*Saved data entries:*
===
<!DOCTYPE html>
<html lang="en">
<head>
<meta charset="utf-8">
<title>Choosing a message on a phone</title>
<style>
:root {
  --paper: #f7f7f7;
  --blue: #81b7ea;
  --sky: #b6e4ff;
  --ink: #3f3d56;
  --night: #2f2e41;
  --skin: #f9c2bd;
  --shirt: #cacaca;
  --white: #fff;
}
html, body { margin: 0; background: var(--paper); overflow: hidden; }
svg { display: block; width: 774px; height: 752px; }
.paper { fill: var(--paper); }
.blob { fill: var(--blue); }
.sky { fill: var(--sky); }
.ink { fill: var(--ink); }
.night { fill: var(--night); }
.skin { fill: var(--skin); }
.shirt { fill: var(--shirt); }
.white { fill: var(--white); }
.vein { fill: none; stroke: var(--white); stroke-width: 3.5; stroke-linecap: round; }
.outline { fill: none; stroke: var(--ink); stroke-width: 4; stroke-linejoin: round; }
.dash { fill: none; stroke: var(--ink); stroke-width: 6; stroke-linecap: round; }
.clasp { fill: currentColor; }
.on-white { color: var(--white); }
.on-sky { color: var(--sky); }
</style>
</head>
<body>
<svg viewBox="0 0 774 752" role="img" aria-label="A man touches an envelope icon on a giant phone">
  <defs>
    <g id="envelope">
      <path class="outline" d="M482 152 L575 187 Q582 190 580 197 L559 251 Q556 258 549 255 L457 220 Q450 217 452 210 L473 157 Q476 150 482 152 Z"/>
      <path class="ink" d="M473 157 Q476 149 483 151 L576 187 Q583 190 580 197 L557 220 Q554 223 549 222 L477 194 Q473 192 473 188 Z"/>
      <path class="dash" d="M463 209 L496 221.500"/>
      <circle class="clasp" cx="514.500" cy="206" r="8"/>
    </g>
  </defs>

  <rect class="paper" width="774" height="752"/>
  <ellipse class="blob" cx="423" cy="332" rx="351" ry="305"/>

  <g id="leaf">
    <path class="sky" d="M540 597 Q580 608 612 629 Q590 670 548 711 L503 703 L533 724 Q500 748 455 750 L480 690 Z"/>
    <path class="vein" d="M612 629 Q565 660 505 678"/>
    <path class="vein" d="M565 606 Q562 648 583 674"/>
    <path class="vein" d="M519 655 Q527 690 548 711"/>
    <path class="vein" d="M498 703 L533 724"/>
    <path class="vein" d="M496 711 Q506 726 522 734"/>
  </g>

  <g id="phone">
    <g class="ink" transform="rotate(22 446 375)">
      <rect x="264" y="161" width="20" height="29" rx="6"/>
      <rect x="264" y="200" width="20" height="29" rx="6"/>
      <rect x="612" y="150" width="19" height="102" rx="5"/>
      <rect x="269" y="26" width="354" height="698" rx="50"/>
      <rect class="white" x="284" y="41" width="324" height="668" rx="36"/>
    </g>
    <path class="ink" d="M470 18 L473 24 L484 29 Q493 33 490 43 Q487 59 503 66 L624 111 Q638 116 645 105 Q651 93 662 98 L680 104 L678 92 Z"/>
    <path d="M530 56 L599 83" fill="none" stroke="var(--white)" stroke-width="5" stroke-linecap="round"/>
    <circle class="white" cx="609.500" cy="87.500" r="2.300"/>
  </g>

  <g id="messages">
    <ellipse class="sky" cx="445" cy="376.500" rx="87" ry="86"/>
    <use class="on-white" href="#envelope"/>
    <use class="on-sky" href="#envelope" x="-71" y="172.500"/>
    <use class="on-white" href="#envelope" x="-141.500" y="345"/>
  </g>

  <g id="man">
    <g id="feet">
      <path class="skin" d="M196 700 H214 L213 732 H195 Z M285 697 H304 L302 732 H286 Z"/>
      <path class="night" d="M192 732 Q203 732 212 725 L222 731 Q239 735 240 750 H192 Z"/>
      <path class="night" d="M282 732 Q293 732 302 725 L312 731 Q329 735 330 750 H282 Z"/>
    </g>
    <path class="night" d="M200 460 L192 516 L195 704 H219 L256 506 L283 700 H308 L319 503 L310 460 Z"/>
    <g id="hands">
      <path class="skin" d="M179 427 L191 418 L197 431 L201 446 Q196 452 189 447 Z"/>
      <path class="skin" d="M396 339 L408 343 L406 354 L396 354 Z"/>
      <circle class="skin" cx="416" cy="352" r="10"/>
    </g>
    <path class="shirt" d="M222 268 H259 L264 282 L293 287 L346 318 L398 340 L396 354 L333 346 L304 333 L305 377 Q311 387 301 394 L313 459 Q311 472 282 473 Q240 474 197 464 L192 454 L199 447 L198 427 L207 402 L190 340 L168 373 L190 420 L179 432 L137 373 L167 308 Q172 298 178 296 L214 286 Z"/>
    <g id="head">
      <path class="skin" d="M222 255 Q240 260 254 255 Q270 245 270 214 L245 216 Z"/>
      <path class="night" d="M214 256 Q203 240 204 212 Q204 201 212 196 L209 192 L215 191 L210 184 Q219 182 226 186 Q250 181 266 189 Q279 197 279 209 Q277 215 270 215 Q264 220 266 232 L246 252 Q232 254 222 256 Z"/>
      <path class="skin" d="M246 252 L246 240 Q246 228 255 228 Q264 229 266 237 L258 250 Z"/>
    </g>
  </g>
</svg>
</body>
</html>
===
Word for word, give back all the lines above.

*Output of the exercise:*
<!DOCTYPE html>
<html lang="en">
<head>
<meta charset="utf-8">
<title>Choosing a message on a phone</title>
<style>
:root {
  --paper: #f7f7f7;
  --blue: #81b7ea;
  --sky: #b6e4ff;
  --ink: #3f3d56;
  --night: #2f2e41;
  --skin: #f9c2bd;
  --shirt: #cacaca;
  --white: #fff;
}
html, body { margin: 0; background: var(--paper); overflow: hidden; }
svg { display: block; width: 774px; height: 752px; }
.paper { fill: var(--paper); }
.blob { fill: var(--blue); }
.sky { fill: var(--sky); }
.ink { fill: var(--ink); }
.night { fill: var(--night); }
.skin { fill: var(--skin); }
.shirt { fill: var(--shirt); }
.white { fill: var(--white); }
.vein { fill: none; stroke: var(--white); stroke-width: 3.5; stroke-linecap: round; }
.outline { fill: none; stroke: var(--ink); stroke-width: 4; stroke-linejoin: round; }
.dash { fill: none; stroke: var(--ink); stroke-width: 6; stroke-linecap: round; }
.clasp { fill: currentColor; }
.on-white { color: var(--white); }
.on-sky { color: var(--sky); }
</style>
</head>
<body>
<svg viewBox="0 0 774 752" role="img" aria-label="A man touches an envelope icon on a giant phone">
  <defs>
    <g id="envelope">
      <path class="outline" d="M482 152 L575 187 Q582 190 580 197 L559 251 Q556 258 549 255 L457 220 Q450 217 452 210 L473 157 Q476 150 482 152 Z"/>
      <path class="ink" d="M473 157 Q476 149 483 151 L576 187 Q583 190 580 197 L557 220 Q554 223 549 222 L477 194 Q473 192 473 188 Z"/>
      <path class="dash" d="M463 209 L496 221.500"/>
      <circle class="clasp" cx="514.500" cy="206" r="8"/>
    </g>
  </defs>

  <rect class="paper" width="774" height="752"/>
  <ellipse class="blob" cx="423" cy="332" rx="351" ry="305"/>

  <g id="leaf">
    <path class="sky" d="M540 597 Q580 608 612 629 Q590 670 548 711 L503 703 L533 724 Q500 748 455 750 L480 690 Z"/>
    <path class="vein" d="M612 629 Q565 660 505 678"/>
    <path class="vein" d="M565 606 Q562 648 583 674"/>
    <path class="vein" d="M519 655 Q527 690 548 711"/>
    <path class="vein" d="M498 703 L533 724"/>
    <path class="vein" d="M496 711 Q506 726 522 734"/>
  </g>

  <g id="phone">
    <g class="ink" transform="rotate(22 446 375)">
      <rect x="264" y="161" width="20" height="29" rx="6"/>
      <rect x="264" y="200" width="20" height="29" rx="6"/>
      <rect x="612" y="150" width="19" height="102" rx="5"/>
      <rect x="269" y="26" width="354" height="698" rx="50"/>
      <rect class="white" x="284" y="41" width="324" height="668" rx="36"/>
    </g>
    <path class="ink" d="M470 18 L473 24 L484 29 Q493 33 490 43 Q487 59 503 66 L624 111 Q638 116 645 105 Q651 93 662 98 L680 104 L678 92 Z"/>
    <path d="M530 56 L599 83" fill="none" stroke="var(--white)" stroke-width="5" stroke-linecap="round"/>
    <circle class="white" cx="609.500" cy="87.500" r="2.300"/>
  </g>

  <g id="messages">
    <ellipse class="sky" cx="445" cy="376.500" rx="87" ry="86"/>
    <use class="on-white" href="#envelope"/>
    <use class="on-sky" href="#envelope" x="-71" y="172.500"/>
    <use class="on-white" href="#envelope" x="-141.500" y="345"/>
  </g>

  <g id="man">
    <g id="feet">
      <path class="skin" d="M196 700 H214 L213 732 H195 Z M285 697 H304 L302 732 H286 Z"/>
      <path class="night" d="M192 732 Q203 732 212 725 L222 731 Q239 735 240 750 H192 Z"/>
      <path class="night" d="M282 732 Q293 732 302 725 L312 731 Q329 735 330 750 H282 Z"/>
    </g>
    <path class="night" d="M200 460 L192 516 L195 704 H219 L256 506 L283 700 H308 L319 503 L310 460 Z"/>
    <g id="hands">
      <path class="skin" d="M179 427 L191 418 L197 431 L201 446 Q196 452 189 447 Z"/>
      <path class="skin" d="M396 339 L408 343 L406 354 L396 354 Z"/>
      <circle class="skin" cx="416" cy="352" r="10"/>
    </g>
    <path class="shirt" d="M222 268 H259 L264 282 L293 287 L346 318 L398 340 L396 354 L333 346 L304 333 L305 377 Q311 387 301 394 L313 459 Q311 472 282 473 Q240 474 197 464 L192 454 L199 447 L198 427 L207 402 L190 340 L168 373 L190 420 L179 432 L137 373 L167 308 Q172 298 178 296 L214 286 Z"/>
    <g id="head">
      <path class="skin" d="M222 255 Q240 260 254 255 Q270 245 270 214 L245 216 Z"/>
      <path class="night" d="M214 256 Q203 240 204 212 Q204 201 212 196 L209 192 L215 191 L210 184 Q219 182 226 186 Q250 181 266 189 Q279 197 279 209 Q277 215 270 215 Q264 220 266 232 L246 252 Q232 254 222 256 Z"/>
      <path class="skin" d="M246 252 L246 240 Q246 228 255 228 Q264 229 266 237 L258 250 Z"/>
    </g>
  </g>
</svg>
</body>
</html>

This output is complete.